Muammer Akkas was highly critical of the judiciary, claiming that it had acted to interfere with his investigation, by exerting pressure to disregard his orders to arrest certain politicians and key civil servants implicated in corrupt activities. Akkas said that files had been “taken from his hands”.
“I learned that I was removed from my duty without any justification, while the search warrants, seizure [of materials] and arrest orders [were also taken from me]. The responsibility from now on falls with the Istanbul public prosecutor and his deputy. All of the public and my colleagues should know that my task as a prosecutor has been obstructed,” Akkas said in a written statement today (Thursday).
Reports say that Akkas was conducting a fresh corruption investigation, even greater than the current probe that has created a huge amount of upheaval in the government and the removal of a number of Cabinet ministers from their posts, daily ‘Radikal’ reported 25th December.
According to the media, the arrests were not carried out because of a disagreement between the judiciary and the police.
In his statement, Akkas also confirmed that he issued the arrest orders to the Istanbul Police Department on 25th December. He added that these were not implemented, despite a meeting he had had with the police commissioner who would be taking part in the operation on the afternoon of 25th December.
“By not implementing the court decisions, the police commissioners have committed a crime. They have also allowed room for the suspects to take measures, escape or tamper with the evidence,” Akkas said.
For his part, Chief Prosecutor Colakkadi denied that it was his office’s intention to obstruct the case and accused Akkas of being the responsible for the leaks about the investigation which were published by the media today.
“One of our prosecutors distributed a [written statement]. It contained erroneous information,” Colakkadi said, adding that the law authorised chief prosecutors to remove prosecutors if deemed necessary.
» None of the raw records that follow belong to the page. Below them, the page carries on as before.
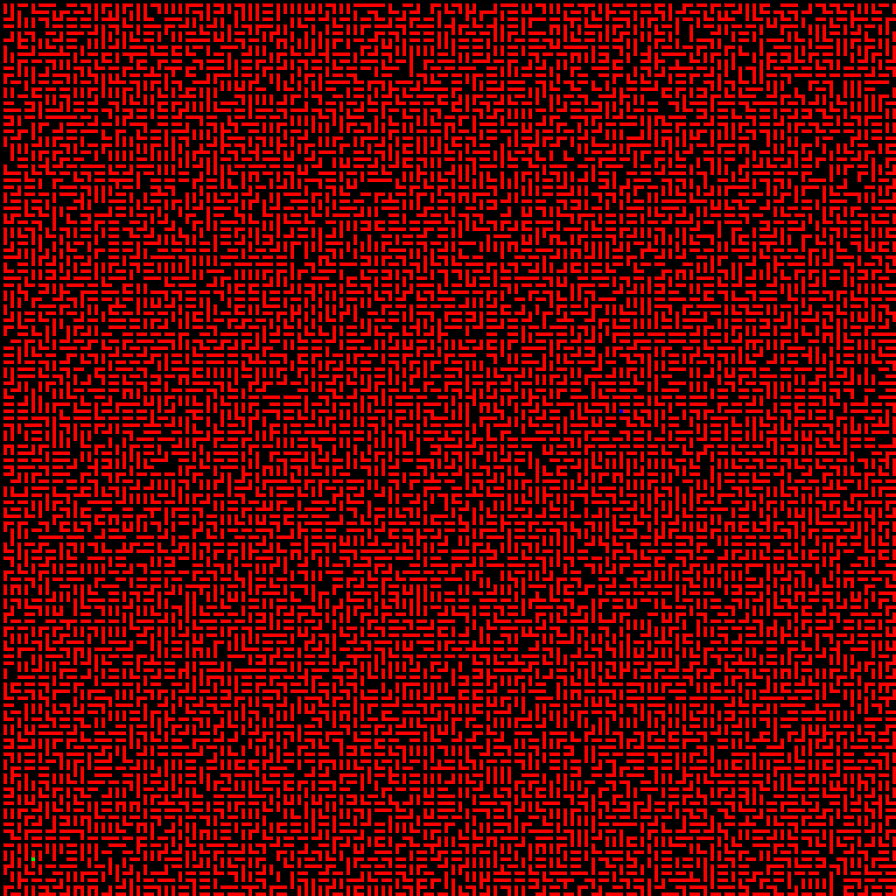
A WebGL 1 fragment shader for this pattern:

```glsl
precision highp float;
// Dense labyrinth of short red bars and hooks on black, with two small marker cells.

uniform vec2 u_resolution;

const float CELLS = 128.0;

float hash(vec2 p, float seed) {
  vec3 q = fract(vec3(p.xyx + seed) * vec3(0.1031, 0.1030, 0.0973));
  q += dot(q, q.yzx + 33.33);
  return fract((q.x + q.y) * q.z);
}

bool inside(vec2 node) {
  return all(greaterThan(node, vec2(-0.5))) && all(lessThan(node, vec2(CELLS - 0.5)));
}

// Unit step for index 0..3: left, right, down, up.
vec2 direction(float i) {
  return i < 1.5 ? vec2(2.0 * i - 1.0, 0.0) : vec2(0.0, 2.0 * i - 5.0);
}

// Random direction that stays on the grid.
vec2 pick(vec2 node) {
  vec2 d = direction(floor(4.0 * hash(node, 7.3)));
  return inside(node + d) ? d : -d;
}

// Even nodes reach for an odd neighbour, which accepts at most two of them.
// An odd node that nobody chose usually reaches out itself.
bool joined(vec2 node, vec2 d) {
  if (!inside(node) || !inside(node + d)) return false;
  if (mod(node.x + node.y, 2.0) < 0.5) {
    node += d;
    d = -d;
  }
  float first = floor(4.0 * hash(node, 23.9));
  float accepted = 0.0;
  for (int i = 0; i < 4; i++) {
    vec2 toward = direction(mod(float(i) + first, 4.0));
    if (inside(node + toward) && dot(pick(node + toward), toward) < -0.5) {
      accepted += 1.0;
      if (accepted < 2.5 && dot(toward, d) > 0.5) return true;
    }
  }
  return accepted < 0.5 && hash(node, 41.7) < 0.75 && dot(pick(node), d) > 0.5;
}

void main() {
  vec2 q = CELLS * gl_FragCoord.xy / u_resolution;

  // Edge slope: a crisp ramp narrower than one pixel.
  float slope = 3.0 * min(u_resolution.x, u_resolution.y) / CELLS;

  // Nearest node and the offset from its centre.
  vec2 node = floor(q - vec2(0.25, -0.25));
  vec2 local = q - node - vec2(0.75, 0.25);

  // Half bars from the node towards each joined neighbour.
  float bars = 1.0;
  for (int i = 0; i < 4; i++) {
    vec2 d = direction(float(i));
    if (joined(node, d)) {
      float along = dot(local, d);
      float across = abs(dot(local, vec2(-d.y, d.x)));
      bars = min(bars, max(across - 0.25, -0.25 - along));
    }
  }
  vec3 color = vec3(1.0, 0.0, 0.0) * clamp(0.5 - bars * slope, 0.0, 1.0);

  // Green and blue marker cells.
  float square = max(abs(local.x), abs(local.y)) - 0.25;
  float marker = clamp(0.5 - square * slope, 0.0, 1.0);
  if (distance(node, vec2(4.0, 5.0)) < 0.5) color = mix(color, vec3(0.0, 1.0, 0.0), marker);
  if (distance(node, vec2(88.0, 69.0)) < 0.5) color = mix(color, vec3(0.0, 0.0, 1.0), marker);

  gl_FragColor = vec4(color, 1.0);
}
```
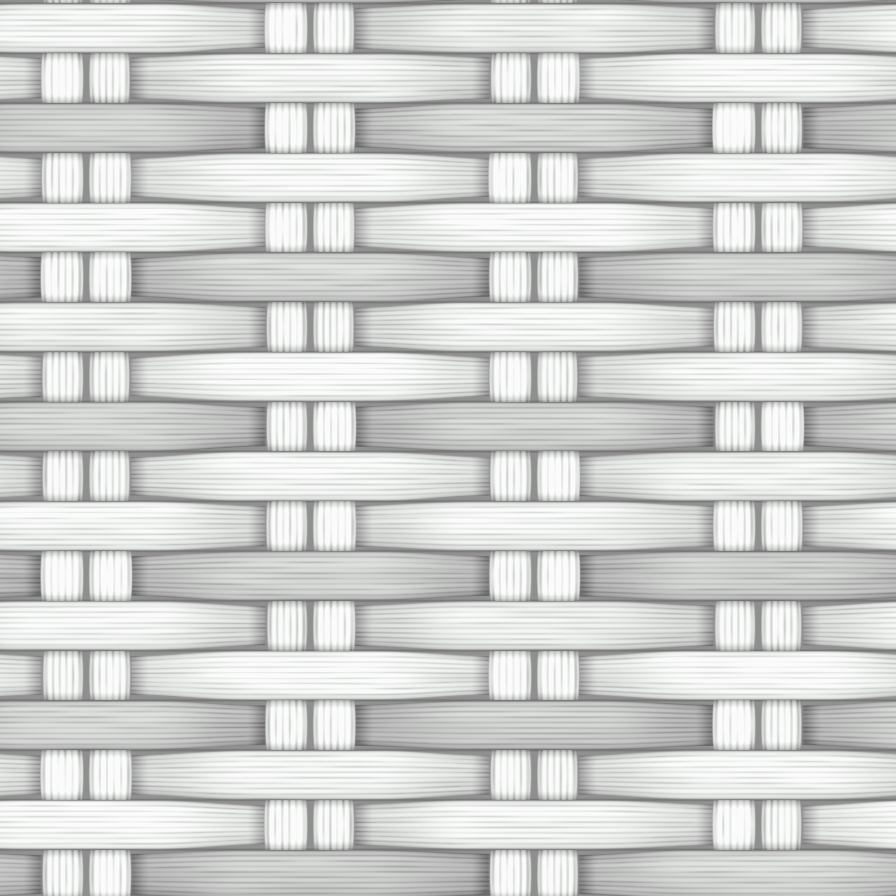
A WebGL 2 fragment shader for this texture:

```glsl
#version 300 es
precision highp float;
// White wicker weave: 18 rows of flat ribbed strands pass over and under
// 4 pairs of ribbed uprights. Each strand and upright is shaded in its own
// local cell, with hashed tones keyed to wrapped cell numbers so it tiles.
uniform vec2 u_resolution;
out vec4 fragColor;

const float TAU = 6.2831853;

float hash(vec2 p) {
  vec3 q = fract(p.xyx * vec3(0.1031, 0.1030, 0.0973));
  q += dot(q, q.yzx + 33.33);
  return fract((q.x + q.y) * q.z);
}

// Streak noise: smooth along x, independent for each whole lane
float streak(float x, float lane, float seed) {
  float cell = floor(x);
  float f = smoothstep(0.0, 1.0, x - cell);
  vec2 p = vec2(cell + 40.0, lane + 20.0 + seed * 97.0);
  return mix(hash(p), hash(p + vec2(1.0, 0.0)), f);
}

// Rounded ribs: dark narrow grooves with a strength that varies per groove
float groove(float across, float along, float seed) {
  float wave = 0.5 + 0.5 * cos(TAU * across);
  return wave * wave * (0.35 + 0.9 * streak(along, floor(across + 0.5), seed));
}

float strandTone(float u, float w, float row, float seed) {
  float end = abs(u);
  float kind = mod(row, 3.0);
  float tone = kind > 1.5 ? 0.845 : (kind > 0.5 ? 0.99 : 0.965);
  tone += 0.05 * (seed - 0.5);
  tone += 0.05 * (streak(u * 3.0, floor(w * 4.5 + 0.5), seed + 3.0) - 0.5);
  tone -= 0.115 * groove(w * 4.5 + 0.5, u * 5.0, seed);
  // Bends down behind the uprights, and rounds off at both long edges
  tone -= 0.11 * smoothstep(0.25, 0.8, end);
  tone -= 0.24 * smoothstep(0.71, 0.82, end);
  tone -= 0.17 * pow(min(abs(w), 1.0), 7.0) + 0.025 * w;
  return tone;
}

float uprightTone(float a, float v, float seed) {
  float tone = 1.02 + 0.04 * (seed - 0.5);
  tone -= 0.16 * groove(a * 3.0 + 0.5, v * 2.0, seed);
  tone -= 0.20 * pow(min(abs(a), 1.0), 6.0);
  // Contact shadow under the strands above and below
  tone -= 0.22 * smoothstep(0.30, 0.52, abs(v));
  return tone;
}

void main() {
  vec2 uv = gl_FragCoord.xy / u_resolution;
  vec2 aa = vec2(4.0, 18.0) / u_resolution;

  // Row cell: v runs downward from -0.5 to 0.5
  float y = (1.0 - uv.y) * 18.0 - 0.07;
  float row = mod(floor(y), 18.0);
  float v = fract(y) - 0.5;

  // Strand cell: u = 0 at its crest, u = +-1 at the uprights hiding it
  float x = uv.x * 4.0 - 0.385 + row + 1.0;
  float column = mod(floor(x * 0.5), 2.0);
  float u = mod(x, 2.0) - 1.0;
  float seed = hash(vec2(column + 5.0, row + 11.0));

  // Dark space behind the weave
  float tone = 0.57;

  // Strand, tapering towards the ends
  float taper = smoothstep(0.30, 0.85, abs(u));
  float halfHeight = 0.49 - (0.075 + 0.04 * seed) * taper;
  float strand = 1.0 - smoothstep(-aa.y, aa.y, abs(v) - halfHeight);
  tone = mix(tone, strandTone(u, v / halfHeight, row, seed), strand);

  // Pair of uprights showing in the gap, with a dark slit between them
  float side = u < 0.0 ? 1.0 : 0.0;
  float post = hash(vec2(column * 2.0 + side + 31.0, row + 7.0));
  float offset = 1.0 - abs(u);
  float halfWidth = 0.089 + 0.007 * post - 0.02 * v * v;
  float a = (offset - 0.106 - 0.006 * (post - 0.5)) / halfWidth;
  float slit = 1.0 - smoothstep(0.19, 0.21, offset);
  tone = mix(tone, 0.56, slit);
  float body = 1.0 - smoothstep(-aa.x, aa.x, (abs(a) - 1.0) * halfWidth);
  tone = mix(tone, uprightTone(a, v, post), body);

  // Seam shadow between rows
  tone -= 0.10 * smoothstep(0.455, 0.5, abs(v));

  // Faint cool-green tint in the light greys, neutral in white and shadow
  tone = clamp(tone, 0.42, 0.985);
  float tint = smoothstep(0.65, 0.88, tone) * (1.0 - smoothstep(0.92, 0.98, tone));
  fragColor = vec4(tone + vec3(-0.006, 0.007, -0.006) * tint, 1.0);
}
```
“There are around 200 prosecutors working in our office. Those 200 prosecutors cannot launch nor finalise an investigation by themselves,” Colakkadi said, adding that Akkas had not informed his superiors regularly about his investigations. He also said that it was not the first time a prosecutor had been removed from his post.
Colakkadi also gave assurances that the five prosecutors now in charge of the case would continue the investigations impartially. “No evidence can be tampered with. Whoever is guilty, whoever’s son he is, what’s necessary will be done by justice,” he said.
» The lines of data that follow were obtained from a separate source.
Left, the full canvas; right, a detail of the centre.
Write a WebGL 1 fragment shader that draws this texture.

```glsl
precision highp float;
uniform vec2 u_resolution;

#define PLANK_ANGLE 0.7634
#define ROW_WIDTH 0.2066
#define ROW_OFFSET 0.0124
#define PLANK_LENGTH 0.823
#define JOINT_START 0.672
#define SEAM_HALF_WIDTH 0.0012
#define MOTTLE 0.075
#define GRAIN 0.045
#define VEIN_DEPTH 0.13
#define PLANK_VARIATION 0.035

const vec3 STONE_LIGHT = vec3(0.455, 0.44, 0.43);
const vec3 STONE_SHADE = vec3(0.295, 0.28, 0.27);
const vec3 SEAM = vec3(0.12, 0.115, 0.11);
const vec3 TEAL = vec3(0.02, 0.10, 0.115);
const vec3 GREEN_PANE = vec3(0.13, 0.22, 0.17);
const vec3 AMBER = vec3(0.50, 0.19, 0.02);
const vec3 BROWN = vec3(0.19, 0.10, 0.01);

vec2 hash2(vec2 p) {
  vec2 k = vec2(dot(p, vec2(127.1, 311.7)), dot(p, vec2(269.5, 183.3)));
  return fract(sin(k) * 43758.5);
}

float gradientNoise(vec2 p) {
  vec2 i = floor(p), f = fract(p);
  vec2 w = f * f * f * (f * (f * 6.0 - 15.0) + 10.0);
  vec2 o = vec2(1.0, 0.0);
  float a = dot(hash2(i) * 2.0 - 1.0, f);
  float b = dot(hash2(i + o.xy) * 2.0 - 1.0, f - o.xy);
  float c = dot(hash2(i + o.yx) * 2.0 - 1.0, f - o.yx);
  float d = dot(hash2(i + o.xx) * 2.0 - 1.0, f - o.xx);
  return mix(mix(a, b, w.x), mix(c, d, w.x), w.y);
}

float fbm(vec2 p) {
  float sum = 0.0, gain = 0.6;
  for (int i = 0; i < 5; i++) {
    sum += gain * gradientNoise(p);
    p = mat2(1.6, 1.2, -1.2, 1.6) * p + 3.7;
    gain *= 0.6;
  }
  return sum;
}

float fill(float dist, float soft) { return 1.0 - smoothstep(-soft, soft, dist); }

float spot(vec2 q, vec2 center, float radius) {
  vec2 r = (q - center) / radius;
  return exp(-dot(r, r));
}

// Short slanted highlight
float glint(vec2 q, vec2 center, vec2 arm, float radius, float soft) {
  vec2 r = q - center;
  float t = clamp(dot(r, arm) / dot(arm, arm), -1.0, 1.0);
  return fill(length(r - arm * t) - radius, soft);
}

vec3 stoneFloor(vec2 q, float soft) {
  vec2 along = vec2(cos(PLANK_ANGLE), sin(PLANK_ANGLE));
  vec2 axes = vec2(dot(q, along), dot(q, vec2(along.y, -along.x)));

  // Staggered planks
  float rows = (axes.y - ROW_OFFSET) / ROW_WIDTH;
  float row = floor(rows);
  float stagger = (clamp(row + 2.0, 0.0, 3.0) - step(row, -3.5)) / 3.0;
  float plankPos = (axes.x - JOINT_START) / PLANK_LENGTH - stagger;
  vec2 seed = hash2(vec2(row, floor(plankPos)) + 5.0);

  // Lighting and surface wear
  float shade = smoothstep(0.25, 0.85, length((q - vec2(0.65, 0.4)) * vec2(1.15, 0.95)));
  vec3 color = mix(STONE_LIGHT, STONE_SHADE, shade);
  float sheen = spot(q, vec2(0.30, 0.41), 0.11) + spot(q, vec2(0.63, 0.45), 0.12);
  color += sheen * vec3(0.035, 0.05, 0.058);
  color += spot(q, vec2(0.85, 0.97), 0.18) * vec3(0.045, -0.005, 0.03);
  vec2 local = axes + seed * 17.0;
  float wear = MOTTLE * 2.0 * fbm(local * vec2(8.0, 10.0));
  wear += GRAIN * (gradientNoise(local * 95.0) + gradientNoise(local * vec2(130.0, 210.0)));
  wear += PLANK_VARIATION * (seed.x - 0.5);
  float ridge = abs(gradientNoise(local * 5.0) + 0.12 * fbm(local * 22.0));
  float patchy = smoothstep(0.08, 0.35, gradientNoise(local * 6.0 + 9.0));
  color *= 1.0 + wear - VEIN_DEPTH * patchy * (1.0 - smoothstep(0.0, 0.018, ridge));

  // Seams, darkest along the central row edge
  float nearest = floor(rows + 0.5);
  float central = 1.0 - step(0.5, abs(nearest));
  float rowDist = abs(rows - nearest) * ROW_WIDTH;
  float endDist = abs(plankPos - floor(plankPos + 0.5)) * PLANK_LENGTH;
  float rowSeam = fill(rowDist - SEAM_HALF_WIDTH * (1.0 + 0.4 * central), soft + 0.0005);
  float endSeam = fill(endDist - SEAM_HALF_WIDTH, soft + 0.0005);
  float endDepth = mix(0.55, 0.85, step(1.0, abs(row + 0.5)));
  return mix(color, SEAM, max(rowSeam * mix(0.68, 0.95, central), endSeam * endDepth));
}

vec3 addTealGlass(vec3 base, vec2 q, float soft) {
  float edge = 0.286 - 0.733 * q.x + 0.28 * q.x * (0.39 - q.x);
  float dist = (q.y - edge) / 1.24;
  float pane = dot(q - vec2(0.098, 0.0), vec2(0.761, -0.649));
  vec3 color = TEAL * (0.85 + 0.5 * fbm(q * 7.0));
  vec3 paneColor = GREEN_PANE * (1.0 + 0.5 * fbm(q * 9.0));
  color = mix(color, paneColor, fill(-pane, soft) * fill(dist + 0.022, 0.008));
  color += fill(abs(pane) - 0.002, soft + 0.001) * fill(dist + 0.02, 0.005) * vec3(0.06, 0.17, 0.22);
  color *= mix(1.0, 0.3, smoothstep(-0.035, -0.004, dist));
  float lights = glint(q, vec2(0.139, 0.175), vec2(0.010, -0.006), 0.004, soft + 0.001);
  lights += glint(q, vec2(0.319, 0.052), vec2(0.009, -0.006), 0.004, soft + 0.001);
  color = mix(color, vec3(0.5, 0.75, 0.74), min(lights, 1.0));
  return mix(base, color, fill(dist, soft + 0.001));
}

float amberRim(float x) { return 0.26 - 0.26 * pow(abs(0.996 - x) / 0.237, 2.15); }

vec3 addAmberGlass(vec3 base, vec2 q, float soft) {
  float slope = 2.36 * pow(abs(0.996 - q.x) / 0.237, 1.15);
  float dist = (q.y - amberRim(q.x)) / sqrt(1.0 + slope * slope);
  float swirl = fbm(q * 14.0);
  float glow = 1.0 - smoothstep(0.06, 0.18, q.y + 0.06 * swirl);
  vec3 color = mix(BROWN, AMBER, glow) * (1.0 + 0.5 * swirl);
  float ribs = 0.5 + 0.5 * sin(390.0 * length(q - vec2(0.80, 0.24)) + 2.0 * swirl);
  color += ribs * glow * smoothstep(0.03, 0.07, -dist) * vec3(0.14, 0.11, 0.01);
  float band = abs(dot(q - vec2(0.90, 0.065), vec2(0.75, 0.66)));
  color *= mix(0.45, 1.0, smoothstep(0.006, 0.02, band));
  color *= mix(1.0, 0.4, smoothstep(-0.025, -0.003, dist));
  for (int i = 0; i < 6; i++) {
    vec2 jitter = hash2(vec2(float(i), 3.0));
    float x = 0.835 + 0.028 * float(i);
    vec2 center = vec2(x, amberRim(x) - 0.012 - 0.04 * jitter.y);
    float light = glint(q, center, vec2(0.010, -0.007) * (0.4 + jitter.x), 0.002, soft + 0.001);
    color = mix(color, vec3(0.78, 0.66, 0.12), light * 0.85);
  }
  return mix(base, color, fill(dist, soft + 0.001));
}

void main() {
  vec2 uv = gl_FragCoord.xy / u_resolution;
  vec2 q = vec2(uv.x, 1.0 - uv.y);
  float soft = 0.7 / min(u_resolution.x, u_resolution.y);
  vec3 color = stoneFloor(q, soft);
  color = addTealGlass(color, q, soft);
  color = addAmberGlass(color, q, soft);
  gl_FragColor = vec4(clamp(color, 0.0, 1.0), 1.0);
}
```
Twenty-four people have been formally arrested under the corruption investigation that hit Turkey last week, including the sons of Interior Minister Muammer Guler and Economy Minister Zafer Caglayan, who handed over their portfolios in the early hours of today after resigning.
In the meantime, the Supreme Board of Judges and Prosecutors (HSYK) has published a statement which stressed the importance of the judicial accountability of the executive.
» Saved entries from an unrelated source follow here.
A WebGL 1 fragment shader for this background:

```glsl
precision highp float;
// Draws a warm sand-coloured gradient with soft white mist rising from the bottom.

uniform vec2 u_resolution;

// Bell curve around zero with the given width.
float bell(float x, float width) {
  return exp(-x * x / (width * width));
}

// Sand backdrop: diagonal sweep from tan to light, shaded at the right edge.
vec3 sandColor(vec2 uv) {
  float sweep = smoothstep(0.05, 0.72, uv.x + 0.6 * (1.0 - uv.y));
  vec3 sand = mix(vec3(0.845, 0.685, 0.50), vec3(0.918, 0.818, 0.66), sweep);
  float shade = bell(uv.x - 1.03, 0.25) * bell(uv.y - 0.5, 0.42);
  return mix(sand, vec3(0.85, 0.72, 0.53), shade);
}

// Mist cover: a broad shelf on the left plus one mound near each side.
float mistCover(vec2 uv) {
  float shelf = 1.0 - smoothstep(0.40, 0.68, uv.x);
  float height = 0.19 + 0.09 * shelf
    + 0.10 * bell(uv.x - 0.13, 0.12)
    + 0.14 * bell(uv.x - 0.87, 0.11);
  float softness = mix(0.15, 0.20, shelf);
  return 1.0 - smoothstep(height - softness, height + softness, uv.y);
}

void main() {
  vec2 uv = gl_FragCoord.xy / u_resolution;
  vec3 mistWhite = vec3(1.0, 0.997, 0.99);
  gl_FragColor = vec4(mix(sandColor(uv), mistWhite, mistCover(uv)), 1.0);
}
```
The statement came as a response to a new requirement, implemented after the news broke out about the corruption investigations, to oblige those working on investigations to inform superiors.
“The judicial accountability of those who govern in cases that they engage illegal acts or transactions is a necessity of a democratic state and the rule of law,” the statement said, denouncing the new regulation as “unconstitutional.”
“If a prosecutor or judge is thought to have performed an action contrary to law, the body at which to file a complaint is the Supreme Board of Judges and Prosecutors. The HSYK assesses the complaints with rigour and implements disciplinal penalties on those whose crimes can be established,” the statement also said.
The Ankara Bar Association, outraged by the new regulation, stated that it could potentially interfere with the executive’s investigations.